### Task details
A word-for-word repetition of the records beneath this task is the expected answer.

(Stored entries)
BEGIN
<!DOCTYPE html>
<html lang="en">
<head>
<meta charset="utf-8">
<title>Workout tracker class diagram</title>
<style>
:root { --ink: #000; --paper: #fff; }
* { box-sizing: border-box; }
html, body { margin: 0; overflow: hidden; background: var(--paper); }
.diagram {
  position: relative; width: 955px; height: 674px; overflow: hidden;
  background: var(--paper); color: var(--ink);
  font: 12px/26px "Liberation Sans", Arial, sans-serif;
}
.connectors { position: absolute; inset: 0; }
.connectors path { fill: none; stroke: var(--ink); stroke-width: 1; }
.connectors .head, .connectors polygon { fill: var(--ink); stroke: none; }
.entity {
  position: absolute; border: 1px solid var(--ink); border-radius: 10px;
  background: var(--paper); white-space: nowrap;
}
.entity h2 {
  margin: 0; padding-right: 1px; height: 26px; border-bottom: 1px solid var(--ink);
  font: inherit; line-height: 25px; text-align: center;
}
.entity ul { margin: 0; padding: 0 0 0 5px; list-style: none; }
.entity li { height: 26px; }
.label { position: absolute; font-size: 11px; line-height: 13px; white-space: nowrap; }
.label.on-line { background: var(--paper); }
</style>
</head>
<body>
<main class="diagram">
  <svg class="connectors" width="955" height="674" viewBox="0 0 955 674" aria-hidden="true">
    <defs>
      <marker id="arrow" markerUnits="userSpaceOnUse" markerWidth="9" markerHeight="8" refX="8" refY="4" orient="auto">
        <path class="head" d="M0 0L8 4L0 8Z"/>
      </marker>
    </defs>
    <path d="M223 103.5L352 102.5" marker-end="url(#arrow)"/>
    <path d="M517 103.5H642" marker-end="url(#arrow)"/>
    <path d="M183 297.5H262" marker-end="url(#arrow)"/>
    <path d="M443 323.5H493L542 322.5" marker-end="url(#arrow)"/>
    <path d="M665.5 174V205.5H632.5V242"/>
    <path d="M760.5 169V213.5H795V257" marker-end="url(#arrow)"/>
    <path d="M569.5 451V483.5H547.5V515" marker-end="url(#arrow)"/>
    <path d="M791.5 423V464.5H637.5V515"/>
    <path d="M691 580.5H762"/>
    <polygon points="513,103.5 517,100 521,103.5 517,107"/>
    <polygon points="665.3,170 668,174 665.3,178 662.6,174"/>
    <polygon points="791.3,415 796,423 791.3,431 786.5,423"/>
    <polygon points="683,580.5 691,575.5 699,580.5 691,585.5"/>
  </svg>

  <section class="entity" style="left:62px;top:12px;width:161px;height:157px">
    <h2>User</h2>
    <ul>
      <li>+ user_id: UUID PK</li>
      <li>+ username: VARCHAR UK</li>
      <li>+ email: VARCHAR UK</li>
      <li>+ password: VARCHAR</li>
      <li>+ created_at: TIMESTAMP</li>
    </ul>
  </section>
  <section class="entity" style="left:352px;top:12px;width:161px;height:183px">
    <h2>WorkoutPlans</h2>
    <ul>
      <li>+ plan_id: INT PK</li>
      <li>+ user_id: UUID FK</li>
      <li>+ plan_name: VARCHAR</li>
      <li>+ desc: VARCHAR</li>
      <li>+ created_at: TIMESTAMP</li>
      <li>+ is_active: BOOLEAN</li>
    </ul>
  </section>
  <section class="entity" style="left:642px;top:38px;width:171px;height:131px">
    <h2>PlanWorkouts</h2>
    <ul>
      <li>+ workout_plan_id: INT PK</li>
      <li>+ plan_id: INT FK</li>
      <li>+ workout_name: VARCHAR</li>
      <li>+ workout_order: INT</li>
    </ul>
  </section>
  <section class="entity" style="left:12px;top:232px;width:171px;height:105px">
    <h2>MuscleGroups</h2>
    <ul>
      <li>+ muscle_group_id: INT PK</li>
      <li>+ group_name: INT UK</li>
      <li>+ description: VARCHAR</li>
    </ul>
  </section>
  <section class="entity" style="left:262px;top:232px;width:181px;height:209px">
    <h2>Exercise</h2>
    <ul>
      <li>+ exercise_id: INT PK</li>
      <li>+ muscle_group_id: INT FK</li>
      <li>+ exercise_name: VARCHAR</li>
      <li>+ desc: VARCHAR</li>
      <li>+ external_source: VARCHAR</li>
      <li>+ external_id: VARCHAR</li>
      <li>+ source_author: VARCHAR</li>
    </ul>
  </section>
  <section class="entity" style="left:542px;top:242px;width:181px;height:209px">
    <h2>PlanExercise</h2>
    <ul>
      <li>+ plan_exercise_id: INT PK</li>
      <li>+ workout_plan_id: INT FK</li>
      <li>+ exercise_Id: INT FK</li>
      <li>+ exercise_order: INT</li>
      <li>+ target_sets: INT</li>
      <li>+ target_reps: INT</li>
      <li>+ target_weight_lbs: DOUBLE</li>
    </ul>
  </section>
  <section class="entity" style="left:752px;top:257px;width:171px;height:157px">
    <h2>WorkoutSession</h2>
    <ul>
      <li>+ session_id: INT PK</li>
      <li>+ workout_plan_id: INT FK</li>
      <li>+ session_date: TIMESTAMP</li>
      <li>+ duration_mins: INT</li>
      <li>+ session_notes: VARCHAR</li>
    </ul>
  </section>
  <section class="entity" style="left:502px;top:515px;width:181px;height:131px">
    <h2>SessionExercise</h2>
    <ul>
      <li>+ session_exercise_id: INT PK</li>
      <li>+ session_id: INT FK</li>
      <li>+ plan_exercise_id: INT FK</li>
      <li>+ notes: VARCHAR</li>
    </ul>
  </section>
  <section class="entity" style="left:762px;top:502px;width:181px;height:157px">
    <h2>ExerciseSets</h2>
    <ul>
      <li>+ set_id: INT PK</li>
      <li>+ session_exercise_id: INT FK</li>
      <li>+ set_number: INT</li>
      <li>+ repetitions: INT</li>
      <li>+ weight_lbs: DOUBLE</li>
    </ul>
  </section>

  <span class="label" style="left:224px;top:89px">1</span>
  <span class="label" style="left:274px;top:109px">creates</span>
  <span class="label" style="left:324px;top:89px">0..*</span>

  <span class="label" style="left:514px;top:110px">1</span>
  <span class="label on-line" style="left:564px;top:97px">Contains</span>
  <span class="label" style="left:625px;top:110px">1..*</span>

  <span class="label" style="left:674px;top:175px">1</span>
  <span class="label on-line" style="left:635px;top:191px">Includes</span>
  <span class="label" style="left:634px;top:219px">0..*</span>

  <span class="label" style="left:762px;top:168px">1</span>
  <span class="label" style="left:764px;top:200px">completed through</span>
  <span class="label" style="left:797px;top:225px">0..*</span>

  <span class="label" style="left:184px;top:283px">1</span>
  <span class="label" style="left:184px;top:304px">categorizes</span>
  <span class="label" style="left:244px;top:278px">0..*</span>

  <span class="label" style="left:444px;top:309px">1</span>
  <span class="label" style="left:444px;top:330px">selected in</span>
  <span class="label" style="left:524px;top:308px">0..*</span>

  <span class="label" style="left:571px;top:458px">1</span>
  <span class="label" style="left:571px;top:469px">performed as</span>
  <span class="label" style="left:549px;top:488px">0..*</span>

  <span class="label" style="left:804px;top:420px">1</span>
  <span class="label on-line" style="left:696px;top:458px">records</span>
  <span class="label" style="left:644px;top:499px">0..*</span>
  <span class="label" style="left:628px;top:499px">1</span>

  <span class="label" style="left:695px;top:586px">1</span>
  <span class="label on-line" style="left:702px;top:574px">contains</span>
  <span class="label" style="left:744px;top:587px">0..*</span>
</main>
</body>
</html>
END
### Response area
<!DOCTYPE html>
<html lang="en">
<head>
<meta charset="utf-8">
<title>Workout tracker class diagram</title>
<style>
:root { --ink: #000; --paper: #fff; }
* { box-sizing: border-box; }
html, body { margin: 0; overflow: hidden; background: var(--paper); }
.diagram {
  position: relative; width: 955px; height: 674px; overflow: hidden;
  background: var(--paper); color: var(--ink);
  font: 12px/26px "Liberation Sans", Arial, sans-serif;
}
.connectors { position: absolute; inset: 0; }
.connectors path { fill: none; stroke: var(--ink); stroke-width: 1; }
.connectors .head, .connectors polygon { fill: var(--ink); stroke: none; }
.entity {
  position: absolute; border: 1px solid var(--ink); border-radius: 10px;
  background: var(--paper); white-space: nowrap;
}
.entity h2 {
  margin: 0; padding-right: 1px; height: 26px; border-bottom: 1px solid var(--ink);
  font: inherit; line-height: 25px; text-align: center;
}
.entity ul { margin: 0; padding: 0 0 0 5px; list-style: none; }
.entity li { height: 26px; }
.label { position: absolute; font-size: 11px; line-height: 13px; white-space: nowrap; }
.label.on-line { background: var(--paper); }
</style>
</head>
<body>
<main class="diagram">
  <svg class="connectors" width="955" height="674" viewBox="0 0 955 674" aria-hidden="true">
    <defs>
      <marker id="arrow" markerUnits="userSpaceOnUse" markerWidth="9" markerHeight="8" refX="8" refY="4" orient="auto">
        <path class="head" d="M0 0L8 4L0 8Z"/>
      </marker>
    </defs>
    <path d="M223 103.5L352 102.5" marker-end="url(#arrow)"/>
    <path d="M517 103.5H642" marker-end="url(#arrow)"/>
    <path d="M183 297.5H262" marker-end="url(#arrow)"/>
    <path d="M443 323.5H493L542 322.5" marker-end="url(#arrow)"/>
    <path d="M665.5 174V205.5H632.5V242"/>
    <path d="M760.5 169V213.5H795V257" marker-end="url(#arrow)"/>
    <path d="M569.5 451V483.5H547.5V515" marker-end="url(#arrow)"/>
    <path d="M791.5 423V464.5H637.5V515"/>
    <path d="M691 580.5H762"/>
    <polygon points="513,103.5 517,100 521,103.5 517,107"/>
    <polygon points="665.3,170 668,174 665.3,178 662.6,174"/>
    <polygon points="791.3,415 796,423 791.3,431 786.5,423"/>
    <polygon points="683,580.5 691,575.5 699,580.5 691,585.5"/>
  </svg>

  <section class="entity" style="left:62px;top:12px;width:161px;height:157px">
    <h2>User</h2>
    <ul>
      <li>+ user_id: UUID PK</li>
      <li>+ username: VARCHAR UK</li>
      <li>+ email: VARCHAR UK</li>
      <li>+ password: VARCHAR</li>
      <li>+ created_at: TIMESTAMP</li>
    </ul>
  </section>
  <section class="entity" style="left:352px;top:12px;width:161px;height:183px">
    <h2>WorkoutPlans</h2>
    <ul>
      <li>+ plan_id: INT PK</li>
      <li>+ user_id: UUID FK</li>
      <li>+ plan_name: VARCHAR</li>
      <li>+ desc: VARCHAR</li>
      <li>+ created_at: TIMESTAMP</li>
      <li>+ is_active: BOOLEAN</li>
    </ul>
  </section>
  <section class="entity" style="left:642px;top:38px;width:171px;height:131px">
    <h2>PlanWorkouts</h2>
    <ul>
      <li>+ workout_plan_id: INT PK</li>
      <li>+ plan_id: INT FK</li>
      <li>+ workout_name: VARCHAR</li>
      <li>+ workout_order: INT</li>
    </ul>
  </section>
  <section class="entity" style="left:12px;top:232px;width:171px;height:105px">
    <h2>MuscleGroups</h2>
    <ul>
      <li>+ muscle_group_id: INT PK</li>
      <li>+ group_name: INT UK</li>
      <li>+ description: VARCHAR</li>
    </ul>
  </section>
  <section class="entity" style="left:262px;top:232px;width:181px;height:209px">
    <h2>Exercise</h2>
    <ul>
      <li>+ exercise_id: INT PK</li>
      <li>+ muscle_group_id: INT FK</li>
      <li>+ exercise_name: VARCHAR</li>
      <li>+ desc: VARCHAR</li>
      <li>+ external_source: VARCHAR</li>
      <li>+ external_id: VARCHAR</li>
      <li>+ source_author: VARCHAR</li>
    </ul>
  </section>
  <section class="entity" style="left:542px;top:242px;width:181px;height:209px">
    <h2>PlanExercise</h2>
    <ul>
      <li>+ plan_exercise_id: INT PK</li>
      <li>+ workout_plan_id: INT FK</li>
      <li>+ exercise_Id: INT FK</li>
      <li>+ exercise_order: INT</li>
      <li>+ target_sets: INT</li>
      <li>+ target_reps: INT</li>
      <li>+ target_weight_lbs: DOUBLE</li>
    </ul>
  </section>
  <section class="entity" style="left:752px;top:257px;width:171px;height:157px">
    <h2>WorkoutSession</h2>
    <ul>
      <li>+ session_id: INT PK</li>
      <li>+ workout_plan_id: INT FK</li>
      <li>+ session_date: TIMESTAMP</li>
      <li>+ duration_mins: INT</li>
      <li>+ session_notes: VARCHAR</li>
    </ul>
  </section>
  <section class="entity" style="left:502px;top:515px;width:181px;height:131px">
    <h2>SessionExercise</h2>
    <ul>
      <li>+ session_exercise_id: INT PK</li>
      <li>+ session_id: INT FK</li>
      <li>+ plan_exercise_id: INT FK</li>
      <li>+ notes: VARCHAR</li>
    </ul>
  </section>
  <section class="entity" style="left:762px;top:502px;width:181px;height:157px">
    <h2>ExerciseSets</h2>
    <ul>
      <li>+ set_id: INT PK</li>
      <li>+ session_exercise_id: INT FK</li>
      <li>+ set_number: INT</li>
      <li>+ repetitions: INT</li>
      <li>+ weight_lbs: DOUBLE</li>
    </ul>
  </section>

  <span class="label" style="left:224px;top:89px">1</span>
  <span class="label" style="left:274px;top:109px">creates</span>
  <span class="label" style="left:324px;top:89px">0..*</span>

  <span class="label" style="left:514px;top:110px">1</span>
  <span class="label on-line" style="left:564px;top:97px">Contains</span>
  <span class="label" style="left:625px;top:110px">1..*</span>

  <span class="label" style="left:674px;top:175px">1</span>
  <span class="label on-line" style="left:635px;top:191px">Includes</span>
  <span class="label" style="left:634px;top:219px">0..*</span>

  <span class="label" style="left:762px;top:168px">1</span>
  <span class="label" style="left:764px;top:200px">completed through</span>
  <span class="label" style="left:797px;top:225px">0..*</span>

  <span class="label" style="left:184px;top:283px">1</span>
  <span class="label" style="left:184px;top:304px">categorizes</span>
  <span class="label" style="left:244px;top:278px">0..*</span>

  <span class="label" style="left:444px;top:309px">1</span>
  <span class="label" style="left:444px;top:330px">selected in</span>
  <span class="label" style="left:524px;top:308px">0..*</span>

  <span class="label" style="left:571px;top:458px">1</span>
  <span class="label" style="left:571px;top:469px">performed as</span>
  <span class="label" style="left:549px;top:488px">0..*</span>

  <span class="label" style="left:804px;top:420px">1</span>
  <span class="label on-line" style="left:696px;top:458px">records</span>
  <span class="label" style="left:644px;top:499px">0..*</span>
  <span class="label" style="left:628px;top:499px">1</span>

  <span class="label" style="left:695px;top:586px">1</span>
  <span class="label on-line" style="left:702px;top:574px">contains</span>
  <span class="label" style="left:744px;top:587px">0..*</span>
</main>
</body>
</html>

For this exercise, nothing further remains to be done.